- _Extracted records_
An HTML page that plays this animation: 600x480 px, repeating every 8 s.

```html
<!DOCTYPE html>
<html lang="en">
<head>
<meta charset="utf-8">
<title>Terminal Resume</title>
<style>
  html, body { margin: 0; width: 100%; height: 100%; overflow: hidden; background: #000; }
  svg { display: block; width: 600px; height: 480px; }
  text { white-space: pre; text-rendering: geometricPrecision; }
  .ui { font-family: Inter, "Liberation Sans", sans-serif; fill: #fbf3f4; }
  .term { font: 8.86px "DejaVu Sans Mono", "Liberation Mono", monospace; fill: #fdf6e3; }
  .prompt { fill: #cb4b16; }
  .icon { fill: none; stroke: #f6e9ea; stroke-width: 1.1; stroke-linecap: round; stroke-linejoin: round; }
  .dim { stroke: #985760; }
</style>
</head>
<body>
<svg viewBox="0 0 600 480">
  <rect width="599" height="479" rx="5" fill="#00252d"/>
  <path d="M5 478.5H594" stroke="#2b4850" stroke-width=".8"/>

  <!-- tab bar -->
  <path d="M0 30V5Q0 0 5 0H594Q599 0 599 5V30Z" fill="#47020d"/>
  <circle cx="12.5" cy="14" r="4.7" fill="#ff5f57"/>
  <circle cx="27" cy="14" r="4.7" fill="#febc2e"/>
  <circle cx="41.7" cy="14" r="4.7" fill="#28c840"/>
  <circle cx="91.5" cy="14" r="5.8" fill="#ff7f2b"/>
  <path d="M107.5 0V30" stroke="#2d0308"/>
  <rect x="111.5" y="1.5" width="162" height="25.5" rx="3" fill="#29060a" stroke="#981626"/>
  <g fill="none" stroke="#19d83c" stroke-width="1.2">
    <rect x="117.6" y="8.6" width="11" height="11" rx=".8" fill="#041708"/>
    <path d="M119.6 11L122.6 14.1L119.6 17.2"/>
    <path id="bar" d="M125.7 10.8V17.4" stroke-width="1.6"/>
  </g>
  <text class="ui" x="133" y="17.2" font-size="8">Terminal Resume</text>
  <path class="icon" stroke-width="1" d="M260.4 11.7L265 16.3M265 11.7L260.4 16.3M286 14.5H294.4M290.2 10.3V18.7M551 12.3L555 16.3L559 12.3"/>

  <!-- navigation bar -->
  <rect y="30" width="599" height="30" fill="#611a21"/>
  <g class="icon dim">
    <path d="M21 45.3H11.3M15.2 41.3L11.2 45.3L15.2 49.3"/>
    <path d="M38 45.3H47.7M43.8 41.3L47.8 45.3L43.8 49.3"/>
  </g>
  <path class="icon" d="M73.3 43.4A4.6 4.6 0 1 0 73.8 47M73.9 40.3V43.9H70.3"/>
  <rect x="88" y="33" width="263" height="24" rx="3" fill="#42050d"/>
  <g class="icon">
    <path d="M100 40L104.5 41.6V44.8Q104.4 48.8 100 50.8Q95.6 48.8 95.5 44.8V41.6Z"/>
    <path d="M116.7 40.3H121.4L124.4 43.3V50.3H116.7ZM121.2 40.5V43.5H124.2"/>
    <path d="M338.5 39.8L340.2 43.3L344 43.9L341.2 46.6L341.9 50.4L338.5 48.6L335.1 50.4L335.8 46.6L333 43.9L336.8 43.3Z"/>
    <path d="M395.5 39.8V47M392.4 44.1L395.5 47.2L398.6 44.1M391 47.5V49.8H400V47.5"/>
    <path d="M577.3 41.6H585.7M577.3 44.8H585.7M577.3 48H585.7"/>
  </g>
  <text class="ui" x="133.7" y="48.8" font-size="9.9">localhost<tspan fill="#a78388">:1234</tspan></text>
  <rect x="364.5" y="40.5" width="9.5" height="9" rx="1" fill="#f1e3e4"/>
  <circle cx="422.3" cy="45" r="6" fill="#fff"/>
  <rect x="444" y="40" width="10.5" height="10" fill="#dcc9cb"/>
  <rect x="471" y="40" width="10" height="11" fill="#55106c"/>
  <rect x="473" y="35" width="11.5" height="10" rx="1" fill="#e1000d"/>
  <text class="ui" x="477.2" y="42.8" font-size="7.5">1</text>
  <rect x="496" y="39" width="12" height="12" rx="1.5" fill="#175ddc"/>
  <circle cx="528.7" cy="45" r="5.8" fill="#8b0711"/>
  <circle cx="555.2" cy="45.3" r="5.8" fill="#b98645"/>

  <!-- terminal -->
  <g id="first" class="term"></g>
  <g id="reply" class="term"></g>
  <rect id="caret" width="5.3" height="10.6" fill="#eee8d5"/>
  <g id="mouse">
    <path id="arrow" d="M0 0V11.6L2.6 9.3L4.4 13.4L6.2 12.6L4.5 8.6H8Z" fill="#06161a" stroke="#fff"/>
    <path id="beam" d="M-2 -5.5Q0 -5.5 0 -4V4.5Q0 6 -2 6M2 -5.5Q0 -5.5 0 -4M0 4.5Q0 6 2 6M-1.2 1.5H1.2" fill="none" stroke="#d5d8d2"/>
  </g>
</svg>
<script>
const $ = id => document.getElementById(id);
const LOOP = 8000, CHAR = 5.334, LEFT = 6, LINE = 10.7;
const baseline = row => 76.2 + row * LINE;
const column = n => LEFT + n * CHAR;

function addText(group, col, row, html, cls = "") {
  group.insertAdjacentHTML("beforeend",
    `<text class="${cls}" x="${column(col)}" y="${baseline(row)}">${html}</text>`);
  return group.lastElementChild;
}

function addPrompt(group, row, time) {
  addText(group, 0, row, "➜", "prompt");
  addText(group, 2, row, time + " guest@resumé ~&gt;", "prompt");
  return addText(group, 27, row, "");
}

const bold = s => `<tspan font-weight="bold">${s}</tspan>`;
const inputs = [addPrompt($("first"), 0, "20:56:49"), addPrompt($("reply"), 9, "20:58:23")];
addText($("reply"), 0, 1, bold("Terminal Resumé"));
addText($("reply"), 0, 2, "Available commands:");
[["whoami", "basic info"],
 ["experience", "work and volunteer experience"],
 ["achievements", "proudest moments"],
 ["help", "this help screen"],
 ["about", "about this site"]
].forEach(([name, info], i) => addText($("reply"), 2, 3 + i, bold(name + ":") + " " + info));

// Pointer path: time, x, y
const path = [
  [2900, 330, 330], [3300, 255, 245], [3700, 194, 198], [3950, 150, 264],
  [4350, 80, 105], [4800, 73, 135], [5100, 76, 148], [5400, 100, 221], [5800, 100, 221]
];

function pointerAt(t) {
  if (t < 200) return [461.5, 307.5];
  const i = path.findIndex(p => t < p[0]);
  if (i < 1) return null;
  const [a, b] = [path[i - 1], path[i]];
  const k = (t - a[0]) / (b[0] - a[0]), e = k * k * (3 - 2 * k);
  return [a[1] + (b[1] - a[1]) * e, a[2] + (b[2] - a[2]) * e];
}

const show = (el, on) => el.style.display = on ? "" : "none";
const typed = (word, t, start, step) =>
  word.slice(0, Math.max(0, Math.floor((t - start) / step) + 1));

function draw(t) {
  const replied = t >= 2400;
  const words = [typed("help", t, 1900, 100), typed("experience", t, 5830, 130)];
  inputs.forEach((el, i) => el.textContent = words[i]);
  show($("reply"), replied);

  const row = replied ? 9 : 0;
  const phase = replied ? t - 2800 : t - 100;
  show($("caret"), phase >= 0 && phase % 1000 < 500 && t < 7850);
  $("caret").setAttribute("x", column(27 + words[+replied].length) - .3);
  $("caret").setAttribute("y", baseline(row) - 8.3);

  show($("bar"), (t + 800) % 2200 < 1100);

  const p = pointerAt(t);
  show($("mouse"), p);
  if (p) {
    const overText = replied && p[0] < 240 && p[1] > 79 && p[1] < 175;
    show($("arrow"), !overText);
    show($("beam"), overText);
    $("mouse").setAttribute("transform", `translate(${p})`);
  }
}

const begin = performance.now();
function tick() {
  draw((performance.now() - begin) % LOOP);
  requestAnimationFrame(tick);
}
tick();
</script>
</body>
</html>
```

- _Exercise description_
Where does "stroke" occur in the data? Copy each line that has it.

- _Reply to the task_
  .icon { fill: none; stroke: #f6e9ea; stroke-width: 1.1; stroke-linecap: round; stroke-linejoin: round; }
  .dim { stroke: #985760; }
  <path d="M5 478.5H594" stroke="#2b4850" stroke-width=".8"/>
  <path d="M107.5 0V30" stroke="#2d0308"/>
  <rect x="111.5" y="1.5" width="162" height="25.5" rx="3" fill="#29060a" stroke="#981626"/>
  <g fill="none" stroke="#19d83c" stroke-width="1.2">
    <path id="bar" d="M125.7 10.8V17.4" stroke-width="1.6"/>
  <path class="icon" stroke-width="1" d="M260.4 11.7L265 16.3M265 11.7L260.4 16.3M286 14.5H294.4M290.2 10.3V18.7M551 12.3L555 16.3L559 12.3"/>
    <path id="arrow" d="M0 0V11.6L2.6 9.3L4.4 13.4L6.2 12.6L4.5 8.6H8Z" fill="#06161a" stroke="#fff"/>
    <path id="beam" d="M-2 -5.5Q0 -5.5 0 -4V4.5Q0 6 -2 6M2 -5.5Q0 -5.5 0 -4M0 4.5Q0 6 2 6M-1.2 1.5H1.2" fill="none" stroke="#d5d8d2"/>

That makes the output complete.